■ Work required: Check every line of the entries below for "room", and copy the lines that have it.

■ Task input:
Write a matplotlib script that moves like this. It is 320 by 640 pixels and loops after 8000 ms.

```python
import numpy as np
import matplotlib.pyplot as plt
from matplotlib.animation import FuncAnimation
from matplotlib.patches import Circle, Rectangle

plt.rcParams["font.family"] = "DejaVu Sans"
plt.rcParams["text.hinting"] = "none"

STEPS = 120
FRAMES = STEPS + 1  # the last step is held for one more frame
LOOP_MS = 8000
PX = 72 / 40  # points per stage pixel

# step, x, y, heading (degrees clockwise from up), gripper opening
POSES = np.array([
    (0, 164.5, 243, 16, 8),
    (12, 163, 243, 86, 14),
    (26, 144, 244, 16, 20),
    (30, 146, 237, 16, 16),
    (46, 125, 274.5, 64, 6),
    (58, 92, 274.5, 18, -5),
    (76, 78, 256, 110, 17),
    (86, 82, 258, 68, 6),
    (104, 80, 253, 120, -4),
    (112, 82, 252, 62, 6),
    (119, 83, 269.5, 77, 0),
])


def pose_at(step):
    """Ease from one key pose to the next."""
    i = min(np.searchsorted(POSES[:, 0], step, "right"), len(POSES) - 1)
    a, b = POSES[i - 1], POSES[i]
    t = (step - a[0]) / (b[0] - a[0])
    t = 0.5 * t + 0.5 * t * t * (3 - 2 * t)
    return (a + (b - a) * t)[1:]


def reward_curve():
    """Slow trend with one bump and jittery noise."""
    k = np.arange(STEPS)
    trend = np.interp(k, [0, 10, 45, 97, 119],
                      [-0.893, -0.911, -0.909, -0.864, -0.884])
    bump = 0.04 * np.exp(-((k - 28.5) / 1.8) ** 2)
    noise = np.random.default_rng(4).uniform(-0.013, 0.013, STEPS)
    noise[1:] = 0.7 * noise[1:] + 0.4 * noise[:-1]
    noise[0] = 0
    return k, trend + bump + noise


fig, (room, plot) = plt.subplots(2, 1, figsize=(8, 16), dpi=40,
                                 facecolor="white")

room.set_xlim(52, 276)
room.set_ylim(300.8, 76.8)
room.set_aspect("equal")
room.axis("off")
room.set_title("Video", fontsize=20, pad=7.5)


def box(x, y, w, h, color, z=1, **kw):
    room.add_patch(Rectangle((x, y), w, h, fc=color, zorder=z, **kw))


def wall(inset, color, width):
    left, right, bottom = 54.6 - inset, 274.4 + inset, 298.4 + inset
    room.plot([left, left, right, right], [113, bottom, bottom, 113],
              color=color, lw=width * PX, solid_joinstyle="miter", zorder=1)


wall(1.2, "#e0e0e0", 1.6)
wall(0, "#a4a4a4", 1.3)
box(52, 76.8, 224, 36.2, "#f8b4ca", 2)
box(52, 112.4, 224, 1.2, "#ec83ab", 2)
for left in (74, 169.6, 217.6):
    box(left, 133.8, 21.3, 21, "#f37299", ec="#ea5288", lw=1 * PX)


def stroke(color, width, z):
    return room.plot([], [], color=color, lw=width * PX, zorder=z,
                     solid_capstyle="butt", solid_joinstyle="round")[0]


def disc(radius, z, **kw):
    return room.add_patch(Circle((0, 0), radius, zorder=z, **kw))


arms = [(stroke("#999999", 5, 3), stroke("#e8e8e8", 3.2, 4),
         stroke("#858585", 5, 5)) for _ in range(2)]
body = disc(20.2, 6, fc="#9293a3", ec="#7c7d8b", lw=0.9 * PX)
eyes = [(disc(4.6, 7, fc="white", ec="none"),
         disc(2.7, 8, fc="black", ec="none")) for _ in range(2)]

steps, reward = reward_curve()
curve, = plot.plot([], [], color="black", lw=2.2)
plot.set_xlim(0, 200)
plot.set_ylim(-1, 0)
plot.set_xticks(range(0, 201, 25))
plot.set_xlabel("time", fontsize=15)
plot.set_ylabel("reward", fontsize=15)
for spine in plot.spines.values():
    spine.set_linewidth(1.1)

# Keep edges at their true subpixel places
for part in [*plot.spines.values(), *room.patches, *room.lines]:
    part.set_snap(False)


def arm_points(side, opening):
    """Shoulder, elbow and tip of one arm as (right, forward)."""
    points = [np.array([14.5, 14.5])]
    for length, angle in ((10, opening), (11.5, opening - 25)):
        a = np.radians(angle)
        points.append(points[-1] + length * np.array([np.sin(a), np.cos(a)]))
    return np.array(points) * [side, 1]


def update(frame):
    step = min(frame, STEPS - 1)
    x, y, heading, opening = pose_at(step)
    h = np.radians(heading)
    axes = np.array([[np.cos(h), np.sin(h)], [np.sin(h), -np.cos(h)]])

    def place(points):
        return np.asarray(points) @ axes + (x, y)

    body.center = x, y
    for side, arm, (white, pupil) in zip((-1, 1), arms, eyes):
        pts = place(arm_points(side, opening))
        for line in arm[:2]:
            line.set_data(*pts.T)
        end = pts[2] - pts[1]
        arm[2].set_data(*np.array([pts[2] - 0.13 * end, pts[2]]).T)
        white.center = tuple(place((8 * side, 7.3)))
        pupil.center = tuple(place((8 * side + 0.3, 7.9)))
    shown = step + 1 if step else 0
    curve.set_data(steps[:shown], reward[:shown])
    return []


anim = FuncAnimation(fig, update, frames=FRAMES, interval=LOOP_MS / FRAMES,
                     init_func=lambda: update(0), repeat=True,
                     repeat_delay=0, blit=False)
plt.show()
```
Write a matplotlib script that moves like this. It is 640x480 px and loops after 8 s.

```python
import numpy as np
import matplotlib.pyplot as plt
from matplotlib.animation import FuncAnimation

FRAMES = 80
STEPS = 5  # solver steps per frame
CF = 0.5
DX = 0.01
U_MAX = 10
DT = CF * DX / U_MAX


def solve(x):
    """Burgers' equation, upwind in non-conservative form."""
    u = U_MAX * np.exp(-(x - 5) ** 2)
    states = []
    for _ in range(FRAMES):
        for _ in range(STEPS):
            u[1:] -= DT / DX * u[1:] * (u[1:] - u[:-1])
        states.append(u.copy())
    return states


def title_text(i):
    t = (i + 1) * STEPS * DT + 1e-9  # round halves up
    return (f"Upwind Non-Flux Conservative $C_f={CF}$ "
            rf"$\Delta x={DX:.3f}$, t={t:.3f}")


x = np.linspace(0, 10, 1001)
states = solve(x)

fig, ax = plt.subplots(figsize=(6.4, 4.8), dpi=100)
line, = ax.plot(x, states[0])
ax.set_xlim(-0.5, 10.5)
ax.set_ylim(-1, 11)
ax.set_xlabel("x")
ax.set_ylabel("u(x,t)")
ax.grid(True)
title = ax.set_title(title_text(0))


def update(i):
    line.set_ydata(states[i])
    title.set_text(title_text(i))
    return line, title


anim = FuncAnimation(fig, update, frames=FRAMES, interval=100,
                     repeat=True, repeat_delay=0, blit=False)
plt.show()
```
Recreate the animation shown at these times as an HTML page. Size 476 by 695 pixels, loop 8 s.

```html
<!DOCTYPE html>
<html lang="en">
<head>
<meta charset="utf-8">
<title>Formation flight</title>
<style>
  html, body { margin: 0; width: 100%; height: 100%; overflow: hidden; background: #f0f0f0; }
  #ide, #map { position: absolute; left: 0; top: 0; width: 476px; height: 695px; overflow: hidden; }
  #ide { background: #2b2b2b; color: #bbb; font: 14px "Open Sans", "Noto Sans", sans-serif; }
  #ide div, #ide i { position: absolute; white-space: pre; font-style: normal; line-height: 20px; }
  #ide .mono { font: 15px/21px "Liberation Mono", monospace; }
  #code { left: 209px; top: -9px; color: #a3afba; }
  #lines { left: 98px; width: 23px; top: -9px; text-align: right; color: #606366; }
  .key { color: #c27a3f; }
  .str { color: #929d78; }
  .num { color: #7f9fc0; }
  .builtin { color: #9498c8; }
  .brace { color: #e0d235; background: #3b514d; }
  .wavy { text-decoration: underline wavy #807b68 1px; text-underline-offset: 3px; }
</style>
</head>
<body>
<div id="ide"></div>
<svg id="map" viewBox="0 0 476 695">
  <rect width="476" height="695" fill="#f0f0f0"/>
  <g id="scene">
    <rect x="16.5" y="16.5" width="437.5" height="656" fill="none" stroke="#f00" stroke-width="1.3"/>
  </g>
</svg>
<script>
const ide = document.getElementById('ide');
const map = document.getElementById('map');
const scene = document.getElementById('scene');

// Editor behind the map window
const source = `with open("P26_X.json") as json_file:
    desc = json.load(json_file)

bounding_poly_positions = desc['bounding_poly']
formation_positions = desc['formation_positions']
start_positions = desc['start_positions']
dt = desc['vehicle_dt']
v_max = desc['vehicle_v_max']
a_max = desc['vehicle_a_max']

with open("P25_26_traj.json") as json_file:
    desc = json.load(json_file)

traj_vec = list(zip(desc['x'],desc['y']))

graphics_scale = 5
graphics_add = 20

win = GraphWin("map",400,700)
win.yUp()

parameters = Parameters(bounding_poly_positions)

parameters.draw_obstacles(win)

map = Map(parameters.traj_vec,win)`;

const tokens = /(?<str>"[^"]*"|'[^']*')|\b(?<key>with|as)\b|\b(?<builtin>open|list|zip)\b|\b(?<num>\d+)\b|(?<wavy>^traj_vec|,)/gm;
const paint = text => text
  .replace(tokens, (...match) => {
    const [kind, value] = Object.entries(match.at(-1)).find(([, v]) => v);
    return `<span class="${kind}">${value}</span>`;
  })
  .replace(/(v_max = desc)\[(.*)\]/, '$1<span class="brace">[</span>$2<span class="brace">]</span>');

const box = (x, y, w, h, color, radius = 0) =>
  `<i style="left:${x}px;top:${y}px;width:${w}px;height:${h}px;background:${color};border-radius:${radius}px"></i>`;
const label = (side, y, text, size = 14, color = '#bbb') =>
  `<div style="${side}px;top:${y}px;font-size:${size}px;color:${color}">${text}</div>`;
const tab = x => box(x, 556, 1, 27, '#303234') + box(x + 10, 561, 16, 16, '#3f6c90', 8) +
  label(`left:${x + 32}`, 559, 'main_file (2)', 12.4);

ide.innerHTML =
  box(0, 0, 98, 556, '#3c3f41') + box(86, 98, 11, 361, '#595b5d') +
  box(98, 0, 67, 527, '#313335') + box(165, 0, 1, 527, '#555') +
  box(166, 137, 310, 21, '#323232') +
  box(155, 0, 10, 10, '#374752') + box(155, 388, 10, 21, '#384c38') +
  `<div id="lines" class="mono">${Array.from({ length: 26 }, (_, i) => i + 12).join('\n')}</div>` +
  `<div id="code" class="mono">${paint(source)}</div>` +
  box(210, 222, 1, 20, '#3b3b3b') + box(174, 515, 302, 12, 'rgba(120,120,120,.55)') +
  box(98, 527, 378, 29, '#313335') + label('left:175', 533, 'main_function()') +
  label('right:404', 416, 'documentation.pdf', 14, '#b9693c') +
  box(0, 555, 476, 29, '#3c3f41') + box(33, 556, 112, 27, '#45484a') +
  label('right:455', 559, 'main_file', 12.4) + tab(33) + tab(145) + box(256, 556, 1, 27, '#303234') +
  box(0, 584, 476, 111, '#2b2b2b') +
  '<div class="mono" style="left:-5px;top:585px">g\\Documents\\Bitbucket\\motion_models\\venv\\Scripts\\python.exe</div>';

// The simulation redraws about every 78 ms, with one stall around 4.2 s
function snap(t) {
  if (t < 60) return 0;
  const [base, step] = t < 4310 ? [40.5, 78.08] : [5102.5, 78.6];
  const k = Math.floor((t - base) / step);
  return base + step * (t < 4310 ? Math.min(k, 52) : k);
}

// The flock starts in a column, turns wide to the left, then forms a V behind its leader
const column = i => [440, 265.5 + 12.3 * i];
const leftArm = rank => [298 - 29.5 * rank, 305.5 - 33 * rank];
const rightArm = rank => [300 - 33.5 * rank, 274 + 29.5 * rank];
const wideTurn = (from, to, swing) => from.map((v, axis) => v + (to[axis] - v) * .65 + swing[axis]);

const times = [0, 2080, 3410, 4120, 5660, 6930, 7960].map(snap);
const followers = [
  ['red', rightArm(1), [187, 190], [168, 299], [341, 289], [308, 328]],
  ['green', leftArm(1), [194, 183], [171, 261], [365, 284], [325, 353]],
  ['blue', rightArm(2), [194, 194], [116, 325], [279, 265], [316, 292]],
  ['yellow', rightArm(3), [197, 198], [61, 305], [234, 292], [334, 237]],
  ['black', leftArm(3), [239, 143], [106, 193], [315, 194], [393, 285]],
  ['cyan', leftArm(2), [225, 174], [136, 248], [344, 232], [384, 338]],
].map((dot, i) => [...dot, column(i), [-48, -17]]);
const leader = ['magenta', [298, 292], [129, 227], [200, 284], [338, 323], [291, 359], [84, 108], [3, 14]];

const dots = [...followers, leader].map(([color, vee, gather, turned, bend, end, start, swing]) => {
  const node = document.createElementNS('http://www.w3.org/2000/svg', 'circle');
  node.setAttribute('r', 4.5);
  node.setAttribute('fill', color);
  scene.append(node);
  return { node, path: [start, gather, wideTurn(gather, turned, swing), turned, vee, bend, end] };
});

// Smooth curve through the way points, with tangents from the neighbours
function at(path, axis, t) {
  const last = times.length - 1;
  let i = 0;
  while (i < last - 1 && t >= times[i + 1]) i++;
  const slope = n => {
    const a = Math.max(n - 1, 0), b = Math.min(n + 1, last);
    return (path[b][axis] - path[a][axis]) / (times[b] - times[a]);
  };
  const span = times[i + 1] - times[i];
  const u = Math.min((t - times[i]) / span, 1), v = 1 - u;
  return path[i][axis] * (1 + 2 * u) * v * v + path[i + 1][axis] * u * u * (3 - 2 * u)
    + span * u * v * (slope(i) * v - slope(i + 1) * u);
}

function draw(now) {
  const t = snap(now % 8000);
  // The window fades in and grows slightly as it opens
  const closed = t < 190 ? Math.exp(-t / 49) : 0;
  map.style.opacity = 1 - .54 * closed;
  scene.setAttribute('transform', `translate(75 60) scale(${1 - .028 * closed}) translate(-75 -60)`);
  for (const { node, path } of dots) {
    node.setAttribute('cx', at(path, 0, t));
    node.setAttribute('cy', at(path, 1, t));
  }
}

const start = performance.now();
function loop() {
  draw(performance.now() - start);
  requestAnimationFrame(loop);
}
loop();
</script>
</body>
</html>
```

■ Exercise result:
fig, (room, plot) = plt.subplots(2, 1, figsize=(8, 16), dpi=40,
room.set_xlim(52, 276)
room.set_ylim(300.8, 76.8)
room.set_aspect("equal")
room.axis("off")
room.set_title("Video", fontsize=20, pad=7.5)
    room.add_patch(Rectangle((x, y), w, h, fc=color, zorder=z, **kw))
    room.plot([left, left, right, right], [113, bottom, bottom, 113],
    return room.plot([], [], color=color, lw=width * PX, zorder=z,
    return room.add_patch(Circle((0, 0), radius, zorder=z, **kw))
for part in [*plot.spines.values(), *room.patches, *room.lines]:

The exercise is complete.